Persistent dryness in the coffee belt region of Brazil has provoked serious concerns over the fragile blossoming stage of coffee production. This crucial step may be adversely affected if the much needed follow-up rains fail to fall and provide the moisture that is key for ensuring the proper development of the flowers that set and form the cherries for next year’s harvest.
Thus, coffee growers in Brazil are holding off on their crop sales in expectation of higher prices ahead, despite forecasts for rain for the drought-hit plantations. These expectations keep futures tumbling. The reluctance to sell, despite prices which this month hit a two-year high of 225.50 cents a pound for New York-traded arabica coffee futures, reflects expectations of further appreciation to come.
According to research institute Cepea, producers in the Zona de Mata Mineira, in the south east of Minas Gerais, Brazil’s top coffee growing state, and in Maogiana have sold less than 20% of this year’s coffee harvest. While growers in some other regions have sold a much higher proportion–for instance, farmers in north western Parana have priced 60% of their crop–a significantly smaller harvest may be ahead.
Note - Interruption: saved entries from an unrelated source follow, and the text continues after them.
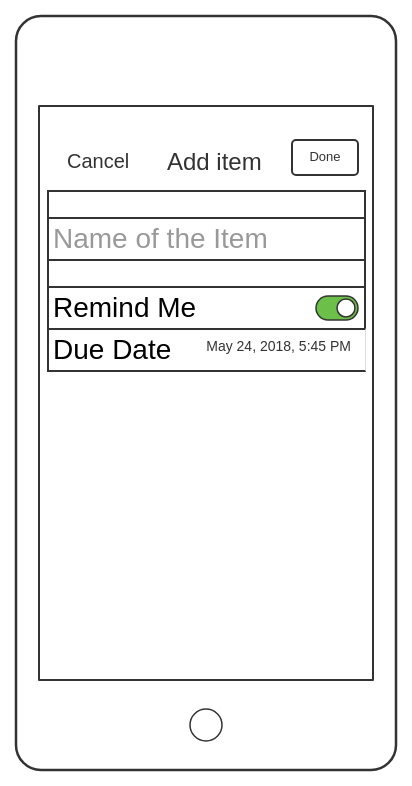
<!DOCTYPE html>
<html lang="en">
<head>
<meta charset="utf-8">
<title>Add item</title>
<style>
  :root {
    --line: #333;
    --text: #333;
    --label: #000;
    --placeholder: #999;
    --paper: #fff;
    --on: #6cc04a;
    --faint: #ddd;
  }
  * { box-sizing: border-box; margin: 0; padding: 0; }
  html, body { width: 412px; height: 786px; overflow: hidden; background: var(--paper); }
  body { position: relative; font-family: "Liberation Sans", Arial, sans-serif; color: var(--text); }
  a { color: inherit; text-decoration: none; }
  svg { display: block; fill: var(--paper); stroke: var(--line); }

  .device { position: absolute; inset: 0; }
  .screen {
    position: absolute; left: 38px; top: 105px; width: 336px; height: 576px;
    padding-left: 7px; border: 2px solid var(--line); border-radius: 1px;
    background: var(--paper);
  }

  .nav { display: flex; align-items: flex-start; height: 83px; padding-left: 20px; white-space: nowrap; }
  .cancel { width: 63px; margin-top: 44px; font-size: 20px; line-height: 20px; }
  .title { width: 95px; margin: 43px 29px 0 37px; font-size: 24px; line-height: 24px; font-weight: 400; }
  .done {
    display: flex; align-items: center; justify-content: center;
    width: 68px; height: 37px; margin-top: 32px; padding-bottom: 2px;
    border: 2px solid var(--line); border-radius: 5px; font-size: 13px;
  }

  .form { width: 319px; list-style: none; }
  .row {
    display: flex; align-items: center; justify-content: space-between;
    height: 42px; padding: 0 5px 1px 4px; white-space: nowrap;
    border: solid var(--line); border-width: 2px 2px 0;
    font-size: 28px; line-height: 28px; color: var(--label);
  }
  .spacer { height: 27px; }
  .placeholder { color: var(--placeholder); }
  .due { height: 44px; padding-right: 14px; border-bottom-width: 2px; border-right: 1px solid var(--faint); }
  .date { margin-bottom: 7px; font-size: 14px; line-height: 16px; color: var(--text); }
</style>
</head>
<body>
  <svg class="device" width="412" height="786" aria-hidden="true">
    <rect x="16" y="16" width="380" height="754" rx="25" stroke-width="2.5"/>
    <circle cx="206" cy="725" r="16" stroke-width="1.5"/>
  </svg>

  <main class="screen">
    <header class="nav">
      <a class="cancel" href="#">Cancel</a>
      <h1 class="title">Add item</h1>
      <a class="done" href="#">Done</a>
    </header>

    <ul class="form">
      <li class="row spacer"></li>
      <li class="row placeholder">Name of the Item</li>
      <li class="row spacer"></li>
      <li class="row">
        <span>Remind Me</span>
        <svg class="toggle" width="44" height="26" role="img" aria-label="On">
          <rect x="1" y="1" width="42" height="24" rx="12" fill="var(--on)" stroke-width="1.5"/>
          <circle cx="31" cy="13" r="9" stroke-width="1.5"/>
        </svg>
      </li>
      <li class="row due">
        <span>Due Date</span>
        <time class="date" datetime="2018-05-24T17:45">May 24, 2018, 5:45 PM</time>
      </li>
    </ul>
  </main>
</body>
</html>
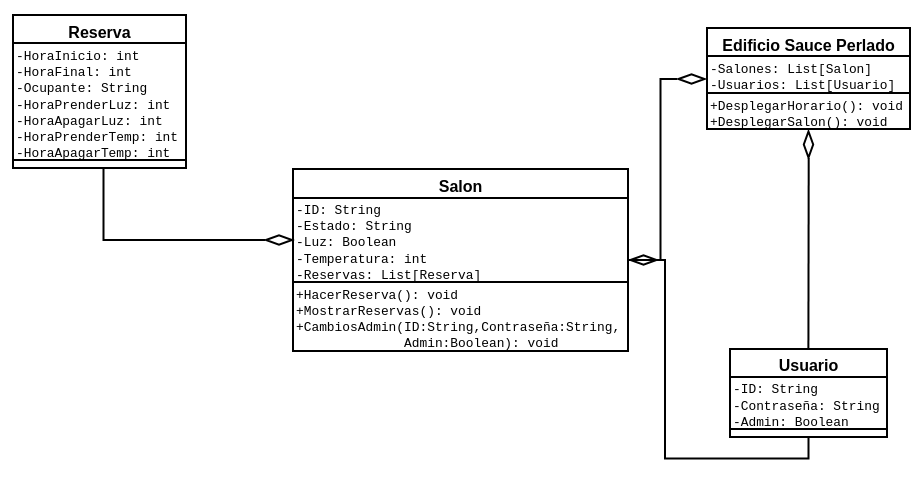
<!DOCTYPE html>
<html lang="es">
<head>
<meta charset="utf-8">
<title>Diagrama de clases</title>
<style>
:root { --ink: #000; --paper: #fff; }
* { box-sizing: border-box; margin: 0; padding: 0; }
body { width: 924px; height: 484px; overflow: hidden; background: var(--paper); color: var(--ink); }
.diagram { position: relative; width: 924px; height: 484px; overflow: hidden; }
.connectors { position: absolute; left: 0; top: 0; fill: none; stroke: var(--ink); stroke-width: 2; }
.class-box { position: absolute; display: grid; border: solid var(--ink); border-width: 0 2px 2px; }
.class-box > * { border-top: 2px solid var(--ink); min-height: 0; }
.class-box h2 { padding-top: 7px; font: bold 16px/19px "Liberation Sans", Arial, sans-serif; text-align: center; white-space: nowrap; }
.members { padding: 4px 0 0 2px; list-style: none; font: 12.86px/16.2px "Liberation Mono", "Courier New", monospace; }
.members li { white-space: pre; }
.reserva { left: 12px; top: 14px; width: 175px; grid-template-rows: 28px 117px 8px; }
.reserva .members { padding-top: 5px; }
.salon { left: 292px; top: 168px; width: 337px; grid-template-rows: 29px 84px 69px; }
.salon .operations { padding-top: 4.7px; }
.edificio { left: 706px; top: 27px; width: 205px; grid-template-rows: 28px 37px 36px; }
.edificio .members { padding-top: 4.7px; }
.usuario { left: 729px; top: 348px; width: 159px; grid-template-rows: 28px 52px 8px; }
.usuario h2 { padding-top: 6px; }
.usuario .members { padding-top: 4.4px; }
</style>
</head>
<body>
<main class="diagram">
  <svg class="connectors" width="924" height="484" viewBox="0 0 924 484" aria-hidden="true">
    <defs>
      <polygon id="aggregation" points="1,0 14,-4.7 27,0 14,4.7"/>
    </defs>
    <polyline points="99,168 103.5,168 103.5,240 265,240"/>
    <use href="#aggregation" x="265" y="240"/>
    <polyline points="677,79 660.5,79 660.5,260 629,260"/>
    <use href="#aggregation" x="677.5" y="79"/>
    <polyline points="808.5,437 808.5,458.5 665,458.5 665,260 658,260"/>
    <use href="#aggregation" x="629.5" y="260"/>
    <line x1="808.7" y1="158" x2="808.4" y2="349"/>
    <use href="#aggregation" transform="translate(808.5 130.5) rotate(90)"/>
  </svg>

  <section class="class-box reserva">
    <h2>Reserva</h2>
    <ul class="members attributes">
      <li>-HoraInicio: int</li>
      <li>-HoraFinal: int</li>
      <li>-Ocupante: String</li>
      <li>-HoraPrenderLuz: int</li>
      <li>-HoraApagarLuz: int</li>
      <li>-HoraPrenderTemp: int</li>
      <li>-HoraApagarTemp: int</li>
    </ul>
    <div class="operations"></div>
  </section>

  <section class="class-box salon">
    <h2>Salon</h2>
    <ul class="members attributes">
      <li>-ID: String</li>
      <li>-Estado: String</li>
      <li>-Luz: Boolean</li>
      <li>-Temperatura: int</li>
      <li>-Reservas: List[Reserva]</li>
    </ul>
    <ul class="members operations">
      <li>+HacerReserva(): void</li>
      <li>+MostrarReservas(): void</li>
      <li>+CambiosAdmin(ID:String,Contraseña:String,
              Admin:Boolean): void</li>
    </ul>
  </section>

  <section class="class-box edificio">
    <h2>Edificio Sauce Perlado</h2>
    <ul class="members attributes">
      <li>-Salones: List[Salon]</li>
      <li>-Usuarios: List[Usuario]</li>
    </ul>
    <ul class="members operations">
      <li>+DesplegarHorario(): void</li>
      <li>+DesplegarSalon(): void</li>
    </ul>
  </section>

  <section class="class-box usuario">
    <h2>Usuario</h2>
    <ul class="members attributes">
      <li>-ID: String</li>
      <li>-Contraseña: String</li>
      <li>-Admin: Boolean</li>
    </ul>
    <div class="operations"></div>
  </section>
</main>
</body>
</html>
Further, According to the official Conab crop bureau, Parana’s coffee production, strictly arabica beans, has fallen steeply due to frost in the previous year as well as a lack of needed moisture, tumbling 69% to 510 million bags. Zona de Mata output fell by 36% to 3.02 million bags.
Growers are playing it safe, despite promise of rains.
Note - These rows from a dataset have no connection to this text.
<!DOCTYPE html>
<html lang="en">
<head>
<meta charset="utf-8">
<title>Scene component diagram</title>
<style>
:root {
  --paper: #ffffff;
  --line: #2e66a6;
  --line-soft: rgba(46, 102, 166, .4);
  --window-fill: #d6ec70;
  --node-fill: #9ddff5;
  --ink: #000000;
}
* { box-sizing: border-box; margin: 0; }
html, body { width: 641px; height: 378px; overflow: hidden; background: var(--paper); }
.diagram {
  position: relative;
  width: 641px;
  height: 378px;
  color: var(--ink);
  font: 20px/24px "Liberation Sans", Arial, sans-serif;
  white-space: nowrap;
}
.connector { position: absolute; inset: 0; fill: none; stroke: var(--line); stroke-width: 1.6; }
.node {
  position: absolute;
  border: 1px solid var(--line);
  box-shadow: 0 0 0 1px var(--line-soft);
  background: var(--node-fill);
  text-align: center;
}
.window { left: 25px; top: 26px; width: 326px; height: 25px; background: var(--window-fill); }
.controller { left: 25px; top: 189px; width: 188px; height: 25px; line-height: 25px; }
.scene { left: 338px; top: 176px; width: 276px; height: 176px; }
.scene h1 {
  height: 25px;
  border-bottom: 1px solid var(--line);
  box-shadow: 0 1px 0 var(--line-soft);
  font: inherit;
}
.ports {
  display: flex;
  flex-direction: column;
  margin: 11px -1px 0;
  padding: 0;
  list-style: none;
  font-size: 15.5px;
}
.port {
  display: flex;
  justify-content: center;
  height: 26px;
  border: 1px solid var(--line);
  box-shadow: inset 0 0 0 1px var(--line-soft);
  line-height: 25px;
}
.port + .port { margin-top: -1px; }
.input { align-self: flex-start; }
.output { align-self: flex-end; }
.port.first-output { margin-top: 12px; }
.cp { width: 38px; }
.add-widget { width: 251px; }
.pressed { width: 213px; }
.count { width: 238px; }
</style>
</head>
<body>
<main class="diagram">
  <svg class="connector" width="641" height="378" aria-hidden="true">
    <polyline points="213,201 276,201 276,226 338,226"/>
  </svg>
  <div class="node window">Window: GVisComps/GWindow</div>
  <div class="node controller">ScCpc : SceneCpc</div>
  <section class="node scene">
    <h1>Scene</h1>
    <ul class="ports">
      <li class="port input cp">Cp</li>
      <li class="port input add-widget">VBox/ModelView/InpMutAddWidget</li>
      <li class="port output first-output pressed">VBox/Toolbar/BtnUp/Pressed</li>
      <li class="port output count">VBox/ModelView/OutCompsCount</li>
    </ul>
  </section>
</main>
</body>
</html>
Meteorologists forecast that rains in Minas Gerais should spread more widely over the coffee-growing regions in the coming weeks. But even though the rains are beginning to return and are expected to continue, the moisture that will hopefully bring some crops back to life is likely not adequate to salvage all the losses.
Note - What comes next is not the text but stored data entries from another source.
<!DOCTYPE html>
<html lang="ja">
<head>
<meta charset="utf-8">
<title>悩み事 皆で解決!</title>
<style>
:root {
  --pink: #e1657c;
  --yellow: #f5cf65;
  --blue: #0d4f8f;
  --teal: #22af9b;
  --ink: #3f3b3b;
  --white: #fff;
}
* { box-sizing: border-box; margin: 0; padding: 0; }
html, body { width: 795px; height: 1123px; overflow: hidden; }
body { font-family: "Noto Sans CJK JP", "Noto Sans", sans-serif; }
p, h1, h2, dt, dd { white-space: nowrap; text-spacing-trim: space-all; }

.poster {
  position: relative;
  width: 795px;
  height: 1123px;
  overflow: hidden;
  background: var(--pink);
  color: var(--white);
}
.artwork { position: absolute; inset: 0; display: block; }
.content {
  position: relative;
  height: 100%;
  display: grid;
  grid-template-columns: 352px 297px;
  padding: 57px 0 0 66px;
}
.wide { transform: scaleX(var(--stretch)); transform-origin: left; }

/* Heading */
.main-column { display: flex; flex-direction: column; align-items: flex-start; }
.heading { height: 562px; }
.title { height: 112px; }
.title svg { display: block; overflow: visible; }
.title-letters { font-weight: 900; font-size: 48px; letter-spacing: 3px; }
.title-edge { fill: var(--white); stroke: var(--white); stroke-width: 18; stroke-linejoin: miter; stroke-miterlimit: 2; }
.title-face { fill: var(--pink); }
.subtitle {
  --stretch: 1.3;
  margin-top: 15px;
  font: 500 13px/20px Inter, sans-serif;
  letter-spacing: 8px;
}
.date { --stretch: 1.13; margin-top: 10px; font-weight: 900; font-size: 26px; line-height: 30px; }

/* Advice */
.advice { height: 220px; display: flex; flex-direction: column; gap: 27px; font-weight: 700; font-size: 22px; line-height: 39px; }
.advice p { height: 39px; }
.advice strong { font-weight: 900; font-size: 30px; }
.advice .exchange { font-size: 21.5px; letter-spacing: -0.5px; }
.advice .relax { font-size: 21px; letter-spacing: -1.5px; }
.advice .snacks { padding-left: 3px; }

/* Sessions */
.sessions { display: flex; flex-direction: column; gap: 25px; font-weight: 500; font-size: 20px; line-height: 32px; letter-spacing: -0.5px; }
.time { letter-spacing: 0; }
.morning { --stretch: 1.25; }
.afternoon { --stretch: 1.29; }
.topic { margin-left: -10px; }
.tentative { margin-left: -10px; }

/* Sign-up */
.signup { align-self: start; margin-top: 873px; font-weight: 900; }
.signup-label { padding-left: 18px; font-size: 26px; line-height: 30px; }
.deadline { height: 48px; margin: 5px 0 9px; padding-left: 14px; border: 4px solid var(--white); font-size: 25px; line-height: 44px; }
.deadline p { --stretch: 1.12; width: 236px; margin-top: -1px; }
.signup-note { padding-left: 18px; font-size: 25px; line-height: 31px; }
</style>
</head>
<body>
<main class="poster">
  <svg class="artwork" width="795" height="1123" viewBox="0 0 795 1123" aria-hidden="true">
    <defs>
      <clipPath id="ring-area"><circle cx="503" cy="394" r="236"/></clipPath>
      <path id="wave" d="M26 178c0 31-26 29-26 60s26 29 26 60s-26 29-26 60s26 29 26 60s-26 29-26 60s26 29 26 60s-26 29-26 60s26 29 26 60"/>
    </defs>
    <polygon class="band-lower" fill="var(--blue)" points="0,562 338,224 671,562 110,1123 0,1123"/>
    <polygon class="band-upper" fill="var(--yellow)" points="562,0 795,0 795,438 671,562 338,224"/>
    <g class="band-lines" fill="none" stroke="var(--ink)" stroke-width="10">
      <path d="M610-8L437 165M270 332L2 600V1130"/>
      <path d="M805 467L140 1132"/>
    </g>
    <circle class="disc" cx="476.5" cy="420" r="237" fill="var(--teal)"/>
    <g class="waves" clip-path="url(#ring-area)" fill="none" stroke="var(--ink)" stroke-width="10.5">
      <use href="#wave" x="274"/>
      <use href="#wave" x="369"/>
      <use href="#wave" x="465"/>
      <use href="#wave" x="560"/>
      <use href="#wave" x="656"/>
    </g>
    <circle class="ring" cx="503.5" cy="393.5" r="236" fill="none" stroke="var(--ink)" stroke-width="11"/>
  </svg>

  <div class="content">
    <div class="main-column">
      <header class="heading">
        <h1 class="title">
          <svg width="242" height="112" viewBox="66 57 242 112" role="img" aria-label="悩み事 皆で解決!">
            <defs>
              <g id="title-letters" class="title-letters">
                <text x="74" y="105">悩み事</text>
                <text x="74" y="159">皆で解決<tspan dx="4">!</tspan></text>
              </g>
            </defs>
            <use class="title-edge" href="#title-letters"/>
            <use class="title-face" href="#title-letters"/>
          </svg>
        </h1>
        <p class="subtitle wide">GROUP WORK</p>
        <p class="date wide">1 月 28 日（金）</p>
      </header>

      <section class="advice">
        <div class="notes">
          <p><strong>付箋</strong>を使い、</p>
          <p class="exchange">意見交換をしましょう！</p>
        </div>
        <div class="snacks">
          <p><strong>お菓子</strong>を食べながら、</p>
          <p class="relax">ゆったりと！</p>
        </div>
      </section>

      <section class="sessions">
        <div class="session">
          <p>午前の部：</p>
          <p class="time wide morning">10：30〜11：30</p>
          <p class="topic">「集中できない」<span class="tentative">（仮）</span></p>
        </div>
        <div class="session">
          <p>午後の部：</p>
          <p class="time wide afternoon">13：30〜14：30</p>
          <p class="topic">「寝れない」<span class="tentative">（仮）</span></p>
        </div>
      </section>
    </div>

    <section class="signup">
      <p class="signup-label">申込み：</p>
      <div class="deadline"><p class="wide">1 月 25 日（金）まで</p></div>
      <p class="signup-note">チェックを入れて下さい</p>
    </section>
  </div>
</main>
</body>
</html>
That being said, some producers in southern areas in Minas Gerais are already estimating a 30% production loss for 2015.